There is way too much of a trend here. Bicyclist dies in a crash, people immediately say bikes don’t belong on the road. Signs go up reminding motorists to “share” the road. Bicyclists gather in rallies and ask people to “be kind”.
Bicycles are vehicles. You don’t ask to “share” the road with Mini Coopers or motorcycles. The road belongs to all of these people in every vehicle. You don’t rally to “be kind” to people in crosswalks. Outside or off of our vehicles, we’re just plain “people”. Not “pedestrians”, not “shoppers”, (and while we’re on the subject of labels, we’re not “consumers” either). Just people.
Ok,so what’s that got to do with bikes or “pedestrians”? When we label someone as anything other than a human, the person stops being human in our minds. “Pedestrians” become creatures that belong on a sidewalk. Not in a crosswalk, and definitely not on the roadway. They become beings that we should look out for, like possums and deer skittering onto our precious blacktop. This isn’t my original idea. Read about it yourself and I’ll get on with my rant. Oh, and the “shoppers” thing? Yeah. That happens. I took that picture, and it’s not the only place I’ve seen that sign.
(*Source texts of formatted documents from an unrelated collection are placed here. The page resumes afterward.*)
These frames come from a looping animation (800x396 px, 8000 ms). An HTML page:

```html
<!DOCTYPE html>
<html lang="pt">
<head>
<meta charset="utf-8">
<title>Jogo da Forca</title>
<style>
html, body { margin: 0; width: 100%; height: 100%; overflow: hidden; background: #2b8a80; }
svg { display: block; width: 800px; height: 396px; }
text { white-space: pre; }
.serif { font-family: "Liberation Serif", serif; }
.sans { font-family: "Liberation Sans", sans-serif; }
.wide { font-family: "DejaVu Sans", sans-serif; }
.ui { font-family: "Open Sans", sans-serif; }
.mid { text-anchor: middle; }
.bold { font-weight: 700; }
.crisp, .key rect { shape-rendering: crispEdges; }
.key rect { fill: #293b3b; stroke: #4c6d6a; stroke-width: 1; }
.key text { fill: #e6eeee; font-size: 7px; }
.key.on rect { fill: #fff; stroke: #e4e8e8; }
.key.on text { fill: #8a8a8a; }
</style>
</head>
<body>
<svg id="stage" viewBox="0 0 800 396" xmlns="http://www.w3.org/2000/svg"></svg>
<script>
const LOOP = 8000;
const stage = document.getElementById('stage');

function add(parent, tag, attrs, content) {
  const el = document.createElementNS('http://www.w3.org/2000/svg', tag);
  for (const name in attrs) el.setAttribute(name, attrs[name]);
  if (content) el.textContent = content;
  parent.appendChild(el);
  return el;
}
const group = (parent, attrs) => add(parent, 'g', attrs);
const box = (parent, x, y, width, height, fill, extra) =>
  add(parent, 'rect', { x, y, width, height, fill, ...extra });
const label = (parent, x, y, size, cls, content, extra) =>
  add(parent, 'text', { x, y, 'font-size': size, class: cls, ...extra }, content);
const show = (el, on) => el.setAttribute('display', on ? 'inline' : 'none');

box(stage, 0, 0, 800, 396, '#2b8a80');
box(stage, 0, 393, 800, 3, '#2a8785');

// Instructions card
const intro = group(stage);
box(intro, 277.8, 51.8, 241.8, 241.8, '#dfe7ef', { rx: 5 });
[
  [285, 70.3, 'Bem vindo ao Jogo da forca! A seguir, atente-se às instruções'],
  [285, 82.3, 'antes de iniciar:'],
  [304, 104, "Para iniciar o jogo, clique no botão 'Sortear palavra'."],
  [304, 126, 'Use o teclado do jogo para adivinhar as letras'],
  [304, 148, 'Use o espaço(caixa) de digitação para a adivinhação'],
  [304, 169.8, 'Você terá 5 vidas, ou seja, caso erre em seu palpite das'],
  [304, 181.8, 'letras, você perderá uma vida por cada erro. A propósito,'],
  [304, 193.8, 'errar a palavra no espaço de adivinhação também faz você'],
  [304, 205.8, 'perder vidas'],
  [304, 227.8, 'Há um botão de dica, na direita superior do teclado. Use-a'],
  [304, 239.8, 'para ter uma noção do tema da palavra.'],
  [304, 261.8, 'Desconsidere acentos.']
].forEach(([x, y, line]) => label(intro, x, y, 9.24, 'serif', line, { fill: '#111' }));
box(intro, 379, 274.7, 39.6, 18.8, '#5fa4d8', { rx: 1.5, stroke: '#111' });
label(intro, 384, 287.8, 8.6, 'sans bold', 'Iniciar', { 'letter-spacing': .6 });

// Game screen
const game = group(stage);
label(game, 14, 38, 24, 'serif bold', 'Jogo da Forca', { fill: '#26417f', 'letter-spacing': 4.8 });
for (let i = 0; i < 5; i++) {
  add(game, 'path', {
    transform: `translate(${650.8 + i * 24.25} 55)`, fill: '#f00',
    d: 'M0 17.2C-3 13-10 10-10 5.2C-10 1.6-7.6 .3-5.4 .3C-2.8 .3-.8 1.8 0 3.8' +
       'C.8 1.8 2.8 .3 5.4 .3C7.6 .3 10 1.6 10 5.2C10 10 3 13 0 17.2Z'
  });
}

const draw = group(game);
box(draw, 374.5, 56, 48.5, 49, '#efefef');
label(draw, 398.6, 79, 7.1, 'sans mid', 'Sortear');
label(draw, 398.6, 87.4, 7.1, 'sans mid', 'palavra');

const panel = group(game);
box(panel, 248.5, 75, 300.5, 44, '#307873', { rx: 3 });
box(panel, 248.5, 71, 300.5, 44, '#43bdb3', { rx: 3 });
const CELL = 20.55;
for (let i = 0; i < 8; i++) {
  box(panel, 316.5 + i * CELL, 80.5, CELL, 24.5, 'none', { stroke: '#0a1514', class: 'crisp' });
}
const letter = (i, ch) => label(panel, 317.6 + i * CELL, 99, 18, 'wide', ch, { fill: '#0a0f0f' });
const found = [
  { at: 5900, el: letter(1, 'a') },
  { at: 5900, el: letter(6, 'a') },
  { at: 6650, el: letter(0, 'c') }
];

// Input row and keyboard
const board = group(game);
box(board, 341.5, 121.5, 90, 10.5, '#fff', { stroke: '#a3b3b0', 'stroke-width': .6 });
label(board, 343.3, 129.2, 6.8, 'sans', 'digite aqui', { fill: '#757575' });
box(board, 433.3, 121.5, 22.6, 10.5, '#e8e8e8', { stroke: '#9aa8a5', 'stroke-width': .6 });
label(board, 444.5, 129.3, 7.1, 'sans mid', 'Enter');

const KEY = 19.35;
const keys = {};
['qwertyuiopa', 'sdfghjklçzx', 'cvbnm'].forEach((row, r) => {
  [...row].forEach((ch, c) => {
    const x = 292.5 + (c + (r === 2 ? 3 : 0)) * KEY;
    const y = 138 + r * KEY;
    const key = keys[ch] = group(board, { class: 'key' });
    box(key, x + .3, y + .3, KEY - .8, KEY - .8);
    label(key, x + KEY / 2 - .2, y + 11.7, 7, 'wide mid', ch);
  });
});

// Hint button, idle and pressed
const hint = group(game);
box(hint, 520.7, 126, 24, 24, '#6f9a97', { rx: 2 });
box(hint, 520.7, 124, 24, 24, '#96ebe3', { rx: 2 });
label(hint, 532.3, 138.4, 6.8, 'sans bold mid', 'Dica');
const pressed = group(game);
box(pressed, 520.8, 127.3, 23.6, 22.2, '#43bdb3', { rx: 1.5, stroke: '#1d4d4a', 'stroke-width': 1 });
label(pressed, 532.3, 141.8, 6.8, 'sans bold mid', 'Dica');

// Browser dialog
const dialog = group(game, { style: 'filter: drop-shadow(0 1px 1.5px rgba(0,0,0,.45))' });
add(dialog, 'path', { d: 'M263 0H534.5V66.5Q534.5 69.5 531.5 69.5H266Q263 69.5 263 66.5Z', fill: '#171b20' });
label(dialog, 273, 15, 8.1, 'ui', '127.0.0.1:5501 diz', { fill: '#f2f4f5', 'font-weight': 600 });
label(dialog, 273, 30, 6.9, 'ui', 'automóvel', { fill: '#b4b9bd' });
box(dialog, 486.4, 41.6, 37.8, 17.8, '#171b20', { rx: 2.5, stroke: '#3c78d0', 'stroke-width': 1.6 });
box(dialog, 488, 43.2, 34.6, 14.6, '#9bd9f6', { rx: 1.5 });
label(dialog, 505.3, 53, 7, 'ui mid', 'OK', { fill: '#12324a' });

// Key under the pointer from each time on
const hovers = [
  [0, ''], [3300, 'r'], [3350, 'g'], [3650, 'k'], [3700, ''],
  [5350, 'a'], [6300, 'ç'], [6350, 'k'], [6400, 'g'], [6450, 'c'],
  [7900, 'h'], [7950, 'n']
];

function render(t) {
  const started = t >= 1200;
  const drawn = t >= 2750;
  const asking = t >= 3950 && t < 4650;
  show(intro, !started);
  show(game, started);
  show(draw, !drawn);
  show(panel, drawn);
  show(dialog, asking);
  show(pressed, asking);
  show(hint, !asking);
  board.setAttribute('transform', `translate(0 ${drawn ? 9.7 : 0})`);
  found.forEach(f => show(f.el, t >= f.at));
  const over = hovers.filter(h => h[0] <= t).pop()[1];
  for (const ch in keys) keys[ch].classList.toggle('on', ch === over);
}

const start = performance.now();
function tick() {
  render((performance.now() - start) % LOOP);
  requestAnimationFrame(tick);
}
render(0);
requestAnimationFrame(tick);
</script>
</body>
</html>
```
So the point. We’re not shoppers, pedestrians, or bikers. We’re people. All of us, in cars, on bikes, on foot. And guess what? We all get from here to there however we can. Those paths intersect and overlap. A lot. You might be on a road, but you have to keep your eyes open for everything. You might be on a bike path, and same rules apply. And when you’re in a crosswalk, or even on a sidewalk (where, sadly, my friend’s father was killed by a rogue vehicle)? Well, I think your squishy soft flesh and self-preserving brain agree: watch out.
Everyone,watch out. We all belong where humans belong. Vehicles—fast or slow, human-powered or motor-fed—go on roads. The faster objects then have a responsibility to watch for slower moving objects—people, other vehicles (including bikes), and animals. In big cities and congested areas in other parts of the world, people, cars, and bikes all weave in and out of the same roadways. It works. Cars don’t expect to see only cars on the roads, so they keep an eye out. People don’t expect a nice, safe, car-free sidewalk, so they are wary, too.
But over here in ‘Merica, we love our cars. We love em to be as big and badassed as possible. We scoff at people waiting for the bus. We consider any form of locomotion, especially walking and biking, as either done for exercise or by necessity. That is, you are rich enough to have leisure time, so you suit up in your appropriate exercise outfit and hit the streets to burn off some fat, or you’re too poor to afford a car and your feet or bike are your only choice. It’s a rare soul who drives by a bicyclist and thinks “man, there’s freedom. I sure wish I could leave my big gas-guzzler behind forever.”
Hence, signs for “shoppers crossing” and “Ped xing”. From high atop our SUVs and down in the depths of our Coopers we think “Shoppers and Pedestrians are not Us. They are not Drivers. We all-powerful Drivers must benevolently give way to the lower life forms. We must share.”
No. “Sharing” the road indicates you have something that you allow me to use. And those roads? They’re not yours. They’re ours. They’re not shareable because they don’t belong to anyone. I don’t “share” parks with you. We just use them together. Maybe I’m splitting hairs and co-use is already “sharing” by your definition. But I want to be clear about this. Roads aren’t yours for “sharing”. They are for us all to use together. At the same time; we do not take turns using the roads.
Keep watching. I’m out there, and I’m squishy, and you may not like me or that idea, but I’m a human just like you.